The Episcopal Church is a liturgical church. We pray what we believe, and we believe what we pray: lex orendi, lex credendi. Our bedrock beliefs (interpreted in myriad ways) are printed between the covers of the Book of Common Prayer.The Prayer Book is common not because it is commonplace but because its prayerful words are shared across both space and time.
Anglicans are both catholic and protestant. The BCP is a direct descendant of the Roman Catholic Mass. We worship God both in word and sacrament and read from Holy Scripture. Since the very first prayer book of 1549, the Book of Common Prayer defines what it means to be an Anglican, globally (and Episcopalian, locally.)
This does not mean that Yahweh handed down the BCP from Mount Sinai on stone tablets or that Jesus celebrated his Last Supper with the Book of Common Prayer! Each province of the Anglican Communion has its own version of the BCP. The first American prayer book was published in 1789 and has been revised many times to reflect the times.
We are now using the 1979 edition. Some “cradle Episcopalians” still call this the “new prayer book”! Though slow to change, revisions to the Prayer Book are considered at General Convention every three years.
My parish Emmanuel’s Sunday bulletin is the Book of Common Prayer – just printed on different paper. This allows us to fully engage the liturgical richness of our tradition – as we cycle through all it has to offer.
General Convention met just this past summer in Austin, Texas. The process to begin the revision of the 1979 BCP was debated. Episcopalians do things by committee: scholars, bishops, clergy, lay people, new members – all included. It’s a long process taking many years. (The BCP before 1979 was 1928!)
As an interim step, General Convention overwhelmingly approved Expansive Language changes to Rite II for trial use.
Emmanuel will incorporate the changes into our Sunday bulletin starting November the 11th.
If you are a cradle Episcopalian and went through the previous revision, this process and these changes may annoy you!
On the other hand, being a cradle Episcopalian, you may celebrate the evolution of the liturgy.
And if you recently wandered into this corner of God’s kingdom, you might not even notice!
Here’s a sampling of the changes:
Opening Sentences: Blessed be God: holy, glorious, and undivided Trinity. And blessed be God’s reign now and forever. Amen.
“God be with you” instead of “the Lord be with you.”
“Hear what the Spirit is saying to God’s people” instead of “the word of the Lord.”
Nicene Creed now reads “was incarnate of the Holy Spirit and the Virgin Mary and became truly human” instead of “made man.”
Sometimes “he”, “Lord” are replaced with “Jesus,” “Christ”, or “Savior.” (But not always!)

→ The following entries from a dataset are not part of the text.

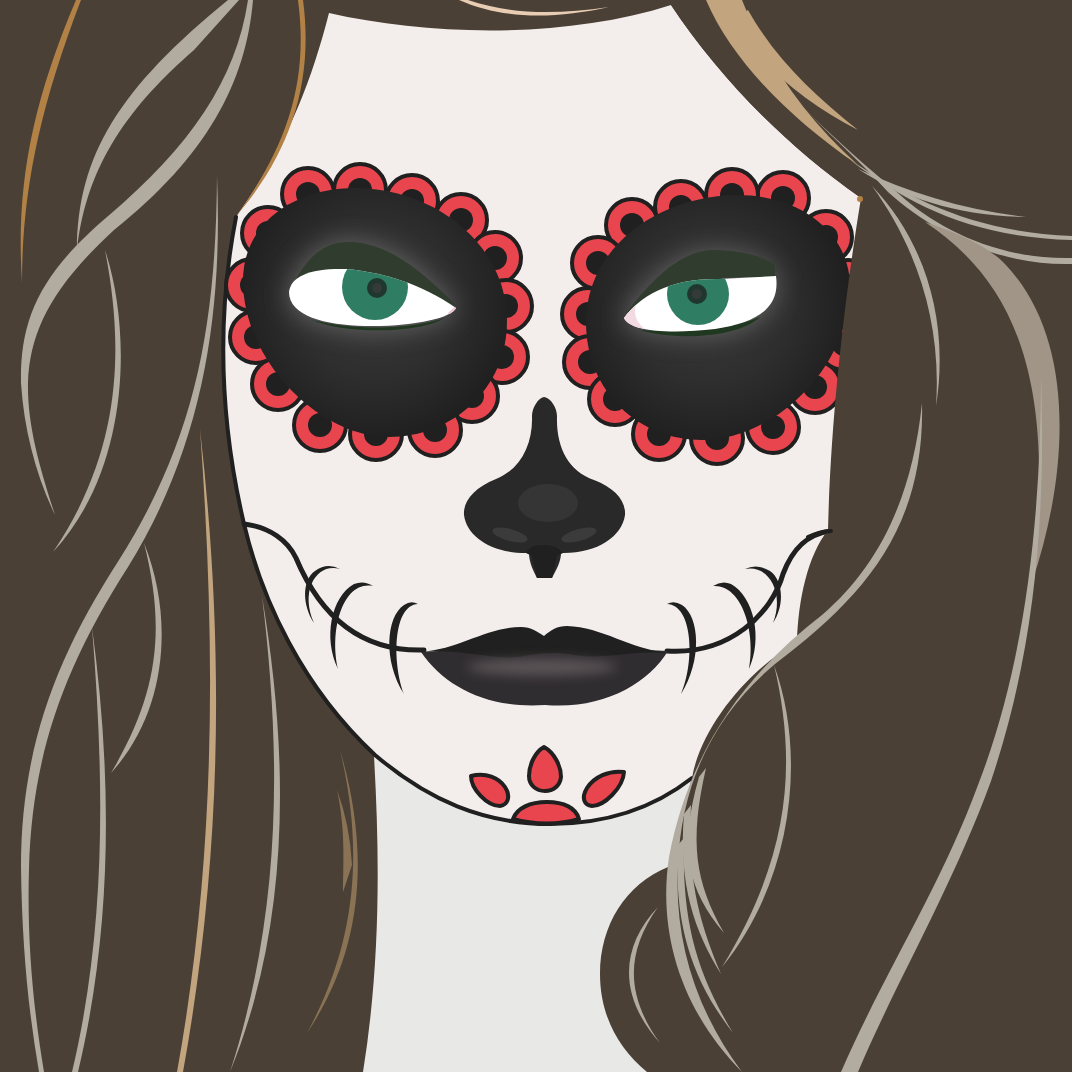
<!DOCTYPE html>
<html lang="en">
<head>
<meta charset="utf-8">
<title>Sugar skull portrait</title>
<style>
:root{--hair:#4b4035;--ash:#b2aca0;--taupe:#a09586;--honey:#c2a47e;--amber:#b18145;--bronze:#8a7355;--skin:#f3eeec;--neck:#e8e8e6;--ink:#1f201f;--red:#e8454e;--iris:#2f7d62;--lid:#303c2d;--lip:#302d30}
html,body{margin:0;height:100%;overflow:hidden;background:var(--hair)}
svg{display:block;width:1072px;height:1072px}
.hair{fill:var(--hair)}
.ash{fill:var(--ash)}
.honey{fill:var(--honey)}
.amber{fill:var(--amber)}
.bronze{fill:var(--bronze)}
.taupe{fill:var(--taupe)}
.ink{fill:var(--ink)}
.line{fill:none;stroke:var(--ink);stroke-width:5;stroke-linecap:round}
.jewel{fill:var(--red);stroke:var(--ink);stroke-width:4;stroke-linejoin:round}
.lid{fill:var(--lid)}
.white{fill:#fff}
.iris{fill:var(--iris)}
</style>
</head>
<body>
<svg viewBox="0 0 1072 1072" role="img" aria-label="Woman with long brown hair and sugar skull face paint">
<defs>
<g id="petal"><circle r="26" class="jewel"/><circle r="12" class="ink"/></g>
<radialGradient id="socket-left" gradientUnits="userSpaceOnUse" cx="375" cy="300" r="142"><stop offset="0" stop-color="#393939"/><stop offset=".55" stop-color="#2e2e2e"/><stop offset="1" stop-color="#1f1f1f"/></radialGradient>
<radialGradient id="socket-right" gradientUnits="userSpaceOnUse" cx="710" cy="306" r="142"><stop offset="0" stop-color="#393939"/><stop offset=".55" stop-color="#2e2e2e"/><stop offset="1" stop-color="#1f1f1f"/></radialGradient>
<filter id="glow" x="-30%" y="-50%" width="160%" height="200%"><feGaussianBlur stdDeviation="12"/></filter>
<filter id="soft" x="-20%" y="-80%" width="140%" height="260%"><feGaussianBlur stdDeviation="6"/></filter>
<clipPath id="eye-left"><path d="M289 292C291 276 310 268 347 269C384 273 420 283 456 308C452 318 412 327 365 326C325 325 289 316 289 292Z"/></clipPath>
<clipPath id="eye-right"><path d="M624 318C640 296 670 278 720 279L776 276C780 305 762 322 715 329C672 334 630 332 624 318Z"/></clipPath>
</defs>

<rect class="hair" width="1072" height="1072"/>
<path id="neck" fill="var(--neck)" d="M373 740C380 850 381 960 363 1072H700V740Z"/>

<g id="face">
<path fill="var(--skin)" d="M329 13C430 36 565 39 671 5C717 74 780 141 861 198L900 500L797 642L692 778C650 811 600 824 550 824C483 824 428 800 375 755C302 687 262 600 244 524C222 430 215 325 236 217C283 151 309 91 329 13Z"/>
<path class="line" style="stroke-width:4" d="M236 217C215 325 222 430 244 524C262 600 302 687 375 755C428 800 483 824 550 824C600 824 650 811 692 778"/>
</g>

<g id="left-eye">
<use href="#petal" x="252" y="285"/><use href="#petal" x="268" y="233"/><use href="#petal" x="308" y="194"/><use href="#petal" x="412" y="201"/><use href="#petal" x="360" y="190"/><use href="#petal" x="461" y="220"/><use href="#petal" x="495" y="258"/><use href="#petal" x="506" y="306"/><use href="#petal" x="502" y="357"/><use href="#petal" x="472" y="396"/><use href="#petal" x="435" y="430"/><use href="#petal" x="376" y="434"/><use href="#petal" x="320" y="425"/><use href="#petal" x="278" y="384"/><use href="#petal" x="256" y="337"/>
<path fill="url(#socket-left)" d="M243 281C243 222 295 188 356 188C438 189 507 247 507 321C507 390 451 437 389 437C318 437 243 359 243 281Z"/>
<path fill="#777" opacity=".65" filter="url(#glow)" d="M287 292C300 258 320 240 352 240C400 244 430 275 457 308C450 324 412 332 365 332C320 330 285 318 287 292Z"/>
<path class="lid" d="M296 279C312 251 329 241 352 242C394 245 425 275 457 306C419 292 380 271 296 279Z"/>
<path fill="#20381f" d="M312 320C365 333 420 327 444 318C425 332 350 336 312 320Z"/>
<path class="white" d="M289 292C291 276 310 268 347 269C384 273 420 283 456 308C452 318 412 327 365 326C325 325 289 316 289 292Z"/>
<g clip-path="url(#eye-left)"><circle class="iris" cx="375" cy="287" r="33"/><circle cx="377" cy="288" r="10" fill="#20372f"/><circle cx="377" cy="288" r="5" fill="#343a37"/><path fill="#eac5d2" d="M458 304L448 313L453 320Z"/></g>
</g>

<g id="right-eye">
<use href="#petal" x="848" y="286"/><use href="#petal" x="826" y="237"/><use href="#petal" x="783" y="198"/><use href="#petal" x="681" y="207"/><use href="#petal" x="732" y="195"/><use href="#petal" x="632" y="225"/><use href="#petal" x="598" y="263"/><use href="#petal" x="588" y="314"/><use href="#petal" x="590" y="362"/><use href="#petal" x="615" y="399"/><use href="#petal" x="659" y="434"/><use href="#petal" x="717" y="438"/><use href="#petal" x="773" y="427"/><use href="#petal" x="815" y="387"/><use href="#petal" x="844" y="344"/>
<path fill="url(#socket-right)" d="M586 322C586 250 655 196 737 195C799 195 850 232 850 287C850 366 775 440 702 440C640 440 586 393 586 322Z"/>
<path fill="#777" opacity=".65" filter="url(#glow)" d="M622 318C640 285 675 251 712 250C745 250 770 258 777 276C782 308 762 328 715 335C672 338 630 336 622 318Z"/>
<path class="lid" d="M625 315C650 281 680 251 712 250C742 250 764 257 775 265L775 278C720 275 675 280 625 315Z"/>
<path fill="#20381f" d="M640 330C690 334 735 328 760 317C738 338 675 341 640 330Z"/>
<path class="white" d="M624 318C640 296 670 278 720 279L776 276C780 305 762 322 715 329C672 334 630 332 624 318Z"/>
<g clip-path="url(#eye-right)"><path fill="#f3d9e2" d="M620 320L636 304C632 318 640 327 652 334H624Z"/><circle class="iris" cx="698" cy="294" r="31"/><circle cx="697" cy="294" r="10" fill="#20372f"/><circle cx="697" cy="294" r="5" fill="#343a37"/></g>
</g>

<g id="nose">
<path fill="#2a292a" d="M544 397C551 398 557 408 557 416C556 447 568 471 594 480C615 488 626 501 625 515C622 537 596 554 561 553C561 562 556 570 552 578H537C533 570 529 562 529 553C494 554 467 538 464 515C463 501 474 488 496 479C521 469 533 444 532 416C532 408 538 398 544 397Z"/>
<ellipse cx="548" cy="503" rx="30" ry="19" fill="#353535"/>
<ellipse cx="510" cy="535" rx="18" ry="6" transform="rotate(15 510 535)" fill="#3b3b3b"/>
<ellipse cx="579" cy="535" rx="18" ry="6" transform="rotate(-15 579 535)" fill="#3b3b3b"/>
<path class="ink" d="M526 553Q530 544 545 545Q557 545 563 553L557 556L552 578H537L532 556Z"/>
</g>

<g id="mouth">
<path class="line" d="M244 524C270 527 288 541 296 558C320 615 360 652 424 650M667 651C730 655 772 613 783 574C792 550 806 534 831 531"/>
<path fill="var(--lip)" d="M421 652C445 687 488 709 545 705C602 710 648 684 668 651L545 645Z"/>
<path class="ink" d="M421 652C460 649 487 627 521 627C531 627 538 632 544 636C551 630 557 626 567 626C602 627 630 649 668 653C628 650 600 661 568 654C554 652 536 653 520 657C490 660 462 648 421 652Z"/>
<ellipse cx="542" cy="667" rx="75" ry="8" fill="#71676a" opacity=".7" filter="url(#soft)"/>
<g id="stitches" class="ink">
<path d="M340 569C318 562 299 589 314 623C302 605 302 580 315 571Q327 562 340 569Z"/>
<path d="M373 586C343 580 329 630 338 669C323 638 331 597 354 584Q364 580 373 586Z"/>
<path d="M418 604C393 605 392 662 404 694C383 661 386 617 404 605Q411 600 418 604Z"/>
<path d="M667 604C693 605 695 662 681 694C702 661 700 617 682 605Q674 600 667 604Z"/>
<path d="M713 586C742 584 756 632 749 669C763 638 754 597 731 584Q722 580 713 586Z"/>
<path d="M745 569C768 564 785 592 773 623C785 605 783 580 770 571Q757 563 745 569Z"/>
</g>
</g>

<g id="chin-flower" class="jewel">
<path d="M544 747C555 753 561 767 561 777C560 786 553 791 545 791C536 791 529 785 529 776C529 765 535 752 544 747Z"/>
<path d="M471 776C486 772 499 778 505 787C511 796 508 805 500 806C487 806 471 789 471 776Z"/>
<path d="M624 772C609 770 594 777 587 788C581 798 584 805 592 806C604 806 623 788 624 772Z"/>
<path d="M513 819C517 808 530 802 547 802C564 802 576 808 579 819C560 825 534 825 513 819Z"/>
</g>

<path id="right-hair" class="hair" d="M671 5C717 74 780 141 861 198C846 290 831 410 828 530C808 555 798 600 797 642C745 672 700 730 692 778L668 867C626 884 600 925 600 974C600 1016 619 1049 647 1072H1072V0H671Z"/>
<path class="line" style="stroke-width:4" d="M808 537Q818 532 831 531"/>
<circle cx="860" cy="199" r="3" fill="var(--amber)"/>

<g id="left-strands">
<path class="amber" d="M76 0C30 108 16 190 22 283C22 195 38 112 81 0Z"/>
<path class="amber" d="M298 0C309 83 286 147 237 215C290 153 314 83 303 0Z"/>
<path class="ash" d="M228 0C120 88 77 155 77 251C86 163 132 104 194 50L239 0Z"/>
<path class="ash" d="M248 0C236 80 190 147 107 217C39 275 20 320 21 383C24 430 36 475 55 515C39 466 27 423 28 382C30 331 52 287 114 230C206 157 246 83 253 0Z"/>
<path class="ash" d="M105 250C121 333 128 442 53 552C132 467 131 328 105 250Z"/>
<path class="ash" d="M217 176C216 330 194 441 119 560C55 659 21 750 21 867C22 945 28 1008 39 1072H44C32 1000 27 935 29 868C32 758 62 670 128 567C201 449 223 320 217 176Z"/>
<path class="ash" d="M144 543C165 626 160 691 111 773C166 713 175 620 144 543Z"/>
<path class="ash" d="M92 627C104 777 107 925 72 1072H78C113 925 112 775 92 627Z"/>
<path class="honey" d="M200 429C216 650 216 856 177 1072H183C222 856 225 649 200 429Z"/>
<path class="ash" d="M262 596C282 760 281 914 230 1072C291 922 289 757 262 596Z"/>
<path class="bronze" d="M340 750C362 842 360 936 307 1033C370 940 366 838 340 750Z"/>
<path class="bronze" d="M337 790C346 830 343 870 343 892L352 865Q350 825 337 790Z"/>
</g>

<g id="right-strands">
<path fill="#e8cdb4" d="M459 0C505 20 555 19 609 7C554 15 510 14 468 0Z"/>
<path class="honey" d="M706 0C731 58 786 116 858 165C804 116 766 61 742 0Z"/>
<path class="honey" d="M735 18C757 65 806 103 858 130C813 94 775 58 748 10Z"/>
<path class="ash" d="M750 50C800 110 850 150 888 192C935 234 1000 266 1072 264V258C1000 260 937 229 899 194C848 151 795 104 750 50Z"/>
<path class="ash" d="M850 160C910 205 970 237 1072 240V236C978 232 917 203 850 160Z"/>
<path class="ash" d="M858 169C905 199 960 216 1026 217C965 210 910 193 858 169Z"/>
<path class="ash" d="M872 186C915 245 942 320 936 406C950 318 923 239 872 186Z"/>
<path class="taupe" d="M925 222C1012 280 1058 375 1032 582C1070 470 1076 336 1003 262C982 242 951 231 925 222Z"/>
<path class="ash" d="M1041 374C1041 520 1025 664 978 785C940 888 884 973 841 1072H858C895 984 952 888 991 781C1035 650 1046 518 1041 374Z"/>
<path class="ash" d="M922 403C912 499 878 567 822 615C748 672 690 747 669 857C658 930 679 1008 742 1072C695 1009 674 939 678 866C681 782 715 714 775 664C862 598 925 530 922 403Z"/>
<path class="ash" d="M774 665C798 766 789 858 722 967C793 880 807 755 774 665Z"/>
<path class="ash" d="M699 777C678 850 688 890 724 933C695 882 689 842 706 768Z"/>
<path class="ash" d="M684 814C678 885 695 932 721 974C696 915 688 875 691 805Z"/>
<path class="ash" d="M678 845C674 920 689 976 733 1033C693 967 682 915 684 838Z"/>
<path class="ash" d="M658 907C621 946 617 995 660 1043C625 995 626 952 658 907Z"/>
</g>
</svg>
</body>
</html>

Sometimes “Father” is replaced by “Almighty God”, “Holy One”, or “God Everlasting”. (But not always!)
If you want to read more, check out this article at Episcopal News Service:Convention Approves Uses of Expansive Language Version of Rite II.
At Emmanuel, starting October 28th, paper copies of all the changes will be available in the narthex.
Comments? Questions? All welcome!
Note: And if you’re in town, come worship with me at 8 a.m.or 10:30 a.m. any Sunday at Emmanuel Episcopal Church located at 1608 Russell Road, Alexandria, Virginia. ALL are welcome! NO exceptions!